The file also show that the leader of the San Francisco chapter, presumed to be Hay, was dropped from the University of California, Berkeley payroll for refusing to sign a loyalty oath.

By checking ONE Inc.’s incorporation documents, the FBI discovered that the non-profit’s first three directors were Martin Block, Dale Jennings, and Tony Reyes of Los Angeles. The investigations into affiliated members and their alleged Communist leanings lead the FBI to procure Mattachine Society questionnaires, meant to be sent to local lawmakers. The questionnaires highlight the organization’s concerns about police harassment.

The investigation uses a paper trail to take a tally of confirmed Communists with ties to the Mattachine Society or ONE magazine, cross referencing information from voter registrations, automobile registrations and employers with Communist Party registration data.

The FBI analyzed the group’s organizational constitution and various ONE Magazine excerpts they deemed noteworthy. In “Are Homosexuals Reds?” the author writes about why the Communist party does not allow gay people. The author then declares McCarthyism a danger to homosexuals, citing Hitler and the rise of fascism. In another article, an author calls upon other gay people to raise money to lobby, organize voting power and educate the public.

The FBI also found the potential involvement of government employees and military personnel in the Mattachine Society and ONE magazine particularly noteworthy.
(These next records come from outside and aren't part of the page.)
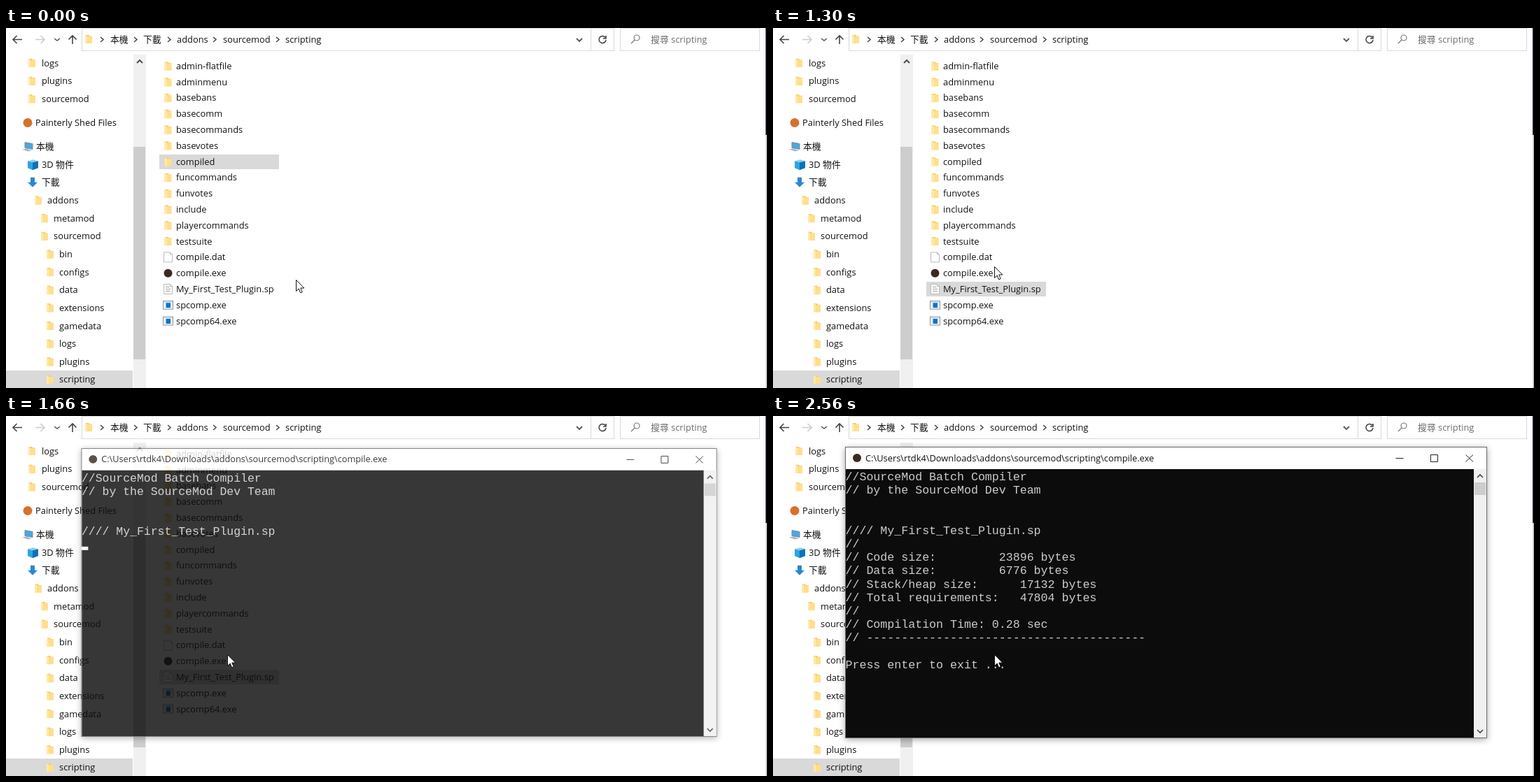
Write an HTML page that moves like this. It is 1087 px wide and 515 px high and loops after 2610 ms.

```html
<!DOCTYPE html>
<html lang="zh-Hant">
<head>
<meta charset="utf-8">
<title>Compile by drag and drop</title>
<style>
html, body { margin: 0; width: 100%; height: 100%; overflow: hidden; background: #fff; }
svg { display: block; width: 100vw; height: 100vh; }
text { font: 12.85px "Open Sans", "Noto Sans CJK TC", "Noto Sans CJK", sans-serif; fill: #111; white-space: pre; }
.console text { font: 16.63px "Liberation Mono", monospace; fill: #ccc; }
#frame { filter: drop-shadow(0 2px 5px rgba(0, 0, 0, .35)); }
</style>
</head>
<body>
<svg id="stage" viewBox="0 0 1087 515"></svg>
<script>
const LOOP = 2610, STEP = 51.5;
const ROW_TOP = 54.4, ROW_PITCH = 22.79;

const rect = (x, y, w, h, fill, extra = '') =>
  `<rect x="${x}" y="${y}" width="${w}" height="${h}" fill="${fill}" ${extra}/>`;
const label = (x, y, text, fill = '#111') =>
  `<text x="${x}" y="${y + 4.5}" style="fill:${fill}">${text}</text>`;
const line = (d, color = '#444', width = 1.4) =>
  `<path d="${d}" fill="none" stroke="${color}" stroke-width="${width}"/>`;
const shape = (d, fill, extra = '') => `<path d="${d}" fill="${fill}" ${extra}/>`;
const dot = (x, y, r, fill) => `<circle cx="${x}" cy="${y}" r="${r}" fill="${fill}"/>`;
const at = (x, y, content) => `<g transform="translate(${x} ${y})">${content}</g>`;
const group = (id, content) => `<g id="${id}">${content}</g>`;
const chevron = (x, y, dx, dy, color = '#444', width = 1.5) => dx
  ? line(`M${x - dx / 2} ${y - 3.5}l${dx} 3.5l${-dx} 3.5`, color, width)
  : line(`M${x - 4} ${y - dy / 2}l4 ${dy}l4 ${-dy}`, color, width);

const icons = {
  folder: shape('M-5 -6h5l1 1.5h3.5v10.500h-9.500z', '#f3c95f') +
          shape('M-5 -6L-1.500 -4.500V7L-5 5.500z', '#ffe9a9') +
          shape('M-1.500 -4H5V6H-1.500z', '#ffdf8c'),
  page: shape('M-6 -7H3L6 -4V7H-6z', '#fff', 'stroke="#b9b9b9"') + line('M3 -7V-4H6', '#b9b9b9', 1),
  app: rect(-7, -6, 14, 12, '#f4f8fb', 'stroke="#8c969d"') + rect(-6.500, -5.500, 13, 2, '#c8d5de') +
       rect(-3, -3, 6.500, 7, '#0873cf'),
  pawn: dot(0, 0, 6, '#3a2a22'),
  cloud: dot(0, 0, 6.5, '#d9702c'),
  pc: shape('M-4 -6L7 -4V4L-4 2z', '#49a7e4', 'stroke="#7c8b96"') + shape('M-8 4L-2 3L6 6L0 7z', '#aab6bf'),
  cube: shape('M-7 -5L1 -7L8 -5L0 -3z', '#7fd3f5') + shape('M-7 -5L0 -3V8L-7 5z', '#2fa5df') +
        shape('M0 -3L8 -5V5L0 8z', '#0c72b8'),
  down: shape('M-3 -7H3V0H7L0 7L-7 0H-3z', '#2d86d2'),
};
icons.script = icons.page + line('M-3.500 -3H2M-3.500 0H3.500M-3.500 3H3.500', '#9b9b9b', 1);

const files = [
  ...['admin-flatfile', 'adminmenu', 'basebans', 'basecomm', 'basecommands', 'basevotes', 'compiled',
    'funcommands', 'funvotes', 'include', 'playercommands', 'testsuite'].map(name => [name, 'folder']),
  ['compile.dat', 'page'], ['compile.exe', 'pawn'], ['My_First_Test_Plugin.sp', 'script'],
  ['spcomp.exe', 'app'], ['spcomp64.exe', 'app'],
];
const rowY = name => ROW_TOP + ROW_PITCH * files.findIndex(file => file[0] === name);
const highlight = (id, name) =>
  rect(219.5, Math.round(rowY(name)) - 9.5, 170, 20, '#d9d9d9', `id="${id}"`);

// Sidebar entries: name, icon, icon centre, text start
const tree = [
  [50, [['logs', 'folder', 37, 51], ['plugins', 'folder', 37, 51], ['sourcemod', 'folder', 37, 51]]],
  [135.5, [['Painterly Shed Files', 'cloud', 31, 42]]],
  [169.5, [['本機', 'pc', 31, 43], ['3D 物件', 'cube', 38, 51], ['下載', 'down', 38, 51],
    ['addons', 'folder', 46, 59], ['metamod', 'folder', 55, 68], ['sourcemod', 'folder', 55, 68],
    ...['bin', 'configs', 'data', 'extensions', 'gamedata', 'logs', 'plugins', 'scripting']
      .map(name => [name, 'folder', 63, 76])]],
];

function explorer() {
  const crumbs = [[149, '本機'], [196, '下載'], [244, 'addons'], [310, 'sourcemod'], [399, 'scripting']];
  return rect(0, 0, 1087, 515, '#fff') +
    rect(1085, 0, 2, 153, '#1b1b26') + rect(1085.5, 153, 1.5, 362, '#b5b5b5') +
    rect(108.5, .5, 760, 32, '#fff', 'stroke="#d9d9d9"') + line('M835.5 0V32', '#d9d9d9', 1) +
    rect(877.5, .5, 199, 32, '#fff', 'stroke="#d9d9d9"') +
    line('M23 16.500H10M15.500 11L10 16.500L15.500 22', '#444', 1.6) +
    line('M42 16.500H55M49.500 11L55 16.500L49.500 22', '#ccc', 1.6) +
    chevron(73, 16.5, 0, 3, '#555') + line('M95 23V11M89.500 16.500L95 11L100.500 16.500', '#444', 1.6) +
    at(118, 16, icons.folder) +
    [137, 185, 233, 298, 388].map(x => chevron(x, 16.5, 4, 0)).join('') +
    crumbs.map(([x, name]) => label(x, 16, name)).join('') +
    chevron(819, 17, 0, 4, '#555', 1.8) +
    line('M856 13.500A5 5 0 1 0 857 17M857 11V15H853', '#444', 1.6) +
    `<circle cx="901" cy="14" r="4" fill="none" stroke="#777" stroke-width="1.200"/>` +
    line('M898 17L893 22', '#777', 1.2) + label(921, 16, '搜尋 scripting', '#6b6b6b') +
    rect(0, 490, 181, 25, '#d9d9d9') +
    rect(182, 38, 18, 477, '#f0f0f0') + rect(182, 170, 17, 304, '#cdcdcd') +
    chevron(191, 48, 0, -4, '#444', 1.8) +
    tree.map(([top, items]) => items.map(([name, icon, x, textX], i) => {
      const y = top + i * 25.65;
      return at(x, y, icons[icon]) + label(textX, y, name);
    }).join('')).join('') +
    highlight('folderRow', 'compiled') + highlight('targetRow', 'compile.exe') +
    highlight('scriptRow', 'My_First_Test_Plugin.sp') +
    files.map(([name, icon], i) => {
      const y = ROW_TOP + i * ROW_PITCH;
      return at(231.5, y, icons[icon]) + label(243, y, name);
    }).join('');
}

const consoleLines = (first, lines) => lines.map((text, i) =>
  `<text x="103.500" y="${92 + (first + i) * 19.2}">${text}</text>`).join('');

function consoleWindow() {
  return rect(103.5, 44.5, 916, 416, '#fff', 'id="frame" stroke="#6a6a6a"') +
    at(120, 60, icons.pawn) +
    label(132, 60, 'C:\\Users\\rtdk4\\Downloads\\addons\\sourcemod\\scripting\\compile.exe') +
    line('M889.500 60.500H900.500M939.500 55.500H949.500V65.500H939.500ZM989.500 55.500L1000 65.500M1000 55.500L989.500 65.500', '#222', 1) +
    rect(104, 76, 897, 384, '#0c0c0c') + rect(1001, 76, 18, 384, '#f0f0f0') +
    rect(1002, 95, 16, 18, '#cdcdcd') +
    chevron(1010, 86, 0, -4, '#444', 1.6) + chevron(1010, 451, 0, 4, '#444', 1.6) +
    '<g class="console">' +
    consoleLines(0, ['//SourceMod Batch Compiler', '// by the SourceMod Dev Team', '', '',
      '//// My_First_Test_Plugin.sp']) +
    group('report', consoleLines(5, ['//', '// Code size:         23896 bytes',
      '// Data size:         6776 bytes', '// Stack/heap size:      17132 bytes',
      '// Total requirements:   47804 bytes', '//', '// Compilation Time: 0.28 sec',
      '// ' + '-'.repeat(40)])) +
    group('prompt', consoleLines(14, ['Press enter to exit ...'])) +
    '</g>' + rect(0, 0, 10, 5, '#fff', 'id="caret"');
}

// Drawn relative to the pointer tip
const ghost = rect(-51.5, -96.5, 111, 111, '#e3f3fb',
    'rx="2" stroke="#cfe3ee" style="filter:drop-shadow(2px 2px 2px rgba(0,0,0,.4))"') +
  shape('M-36 -94H19L42 -71V12H-36z', '#f3f4f5', 'stroke="#c3c7ca"') +
  shape('M19 -94L42 -71H19z', '#dfe1e3', 'stroke="#c3c7ca"') +
  [[43, -65], [24, -52], [43, -38], [32, -25]].map(([w, y]) => rect(-20, y, w, 6, '#c9cbcc')).join('') +
  dot(27, -5, 10, '#2488d1');
const hint = rect(44.5, 16.5, 177, 20, '#fff', 'stroke="#bcbcbc"') +
  line('M50 26.500H60M55 21.500V31.500', '#1979ca', 2) + label(68, 26.5, '使用 compile.exe 開啟', '#1a4f94');
const arrow = shape('M.5 .5V16.500L4.200 13L6.600 18.800L9.200 17.700L6.800 12H11.800Z', '#fff',
  'stroke="#111" stroke-linejoin="round"');

document.getElementById('stage').innerHTML = explorer() + group('console', consoleWindow()) +
  group('pointer', group('ghost', ghost) + group('hint', hint) +
    '<circle id="press" r="12.500" fill="#f7ea28" fill-opacity=".75"/>' + arrow);

const el = id => document.getElementById(id);
const show = (id, visible) => el(id).setAttribute('visibility', visible ? 'inherit' : 'hidden');
const paint = (id, fill, stroke = fill) => {
  el(id).setAttribute('fill', fill);
  el(id).setAttribute('stroke', stroke);
};

// Pointer path: step, x, y
const path = [[0, 414, 360], [3, 386, 366], [7, 347, 372], [11, 347, 372], [13, 348, 368],
  [16, 350, 352], [19, 350, 334], [21, 316, 341], [99, 316, 341]];
function pointerAt(step) {
  const i = path.findIndex(point => point[0] > step);
  const [s0, x0, y0] = path[i - 1], [s1, x1, y1] = path[i];
  const p = (step - s0) / (s1 - s0);
  return [x0 + (x1 - x0) * p, y0 + (y1 - y0) * p];
}

function draw(time) {
  const step = Math.floor(time / STEP);
  const [x, y] = pointerAt(step);
  el('pointer').setAttribute('transform', `translate(${x} ${y})`);

  const pressed = step >= 8 && step < 23;
  const dragging = step >= 13 && step < 25;
  const overTarget = dragging && step < 23 && y > 340 && y < 361;
  show('press', pressed);
  show('ghost', dragging);
  el('ghost').setAttribute('opacity', step < 23 ? .87 : .87 * (25 - step) / 3);
  show('hint', overTarget);

  show('folderRow', step < 8);
  paint('folderRow', '#d9d9d9');
  show('targetRow', overTarget);
  paint('targetRow', '#cce8ff');
  show('scriptRow', step >= 8 || x < 390);
  if (step < 8) paint('scriptRow', '#e5f3ff');
  else if (step < 13) paint('scriptRow', '#cce8ff', '#99d1ff');
  else paint('scriptRow', '#d9d9d9');

  show('console', step >= 28);
  const opacity = Math.min(1, Math.max(.03, .4 + .21 * (step - 30)));
  const scale = step < 35 ? 1 - .031 * .56 ** (step - 30) : 1;
  el('console').setAttribute('opacity', opacity);
  el('console').setAttribute('transform', `translate(562 252.5) scale(${scale}) translate(-562 -252.5)`);
  show('report', step >= 34);
  show('prompt', step >= 35);
  show('caret', time < 2560);
  const [column, row] = step >= 35 ? [23, 14] : step === 34 ? [0, 13] : [0, 5];
  el('caret').setAttribute('x', 103 + column * 10);
  el('caret').setAttribute('y', 90.2 + row * 19.2);
}

function tick() {
  draw(performance.now() % LOOP);
  requestAnimationFrame(tick);
}
tick();
</script>
</body>
</html>
```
The file features multiple references to members of the military that had attended meetings, including a uniformed Coast Guardsman from Alameda, California and a Marine Corps Korean veteran in plainclothes.

The investigation was riddled with the agent’s latent homophobia. One FBI investigator concluded that “the homosexuals were too involved in discussing their own problems of adjustment to the world” to accomplish anything or discuss any subversive topics.

Similarly, the classification of homosexuality as a sexually deviant crime is evident throughout the file.

Though the majority of its members were men, the Mattachine Society allowed anyone to join. The organization is regarded as one of the first major LGBTQ+ political organizations and set the framework for future advocacy groups.

The first part of the FBI’s preprocessed files on the Mattachine Society is embedded below, and you can read the rest on the request page.

Image by Jim Gruber via Wikimedia Commons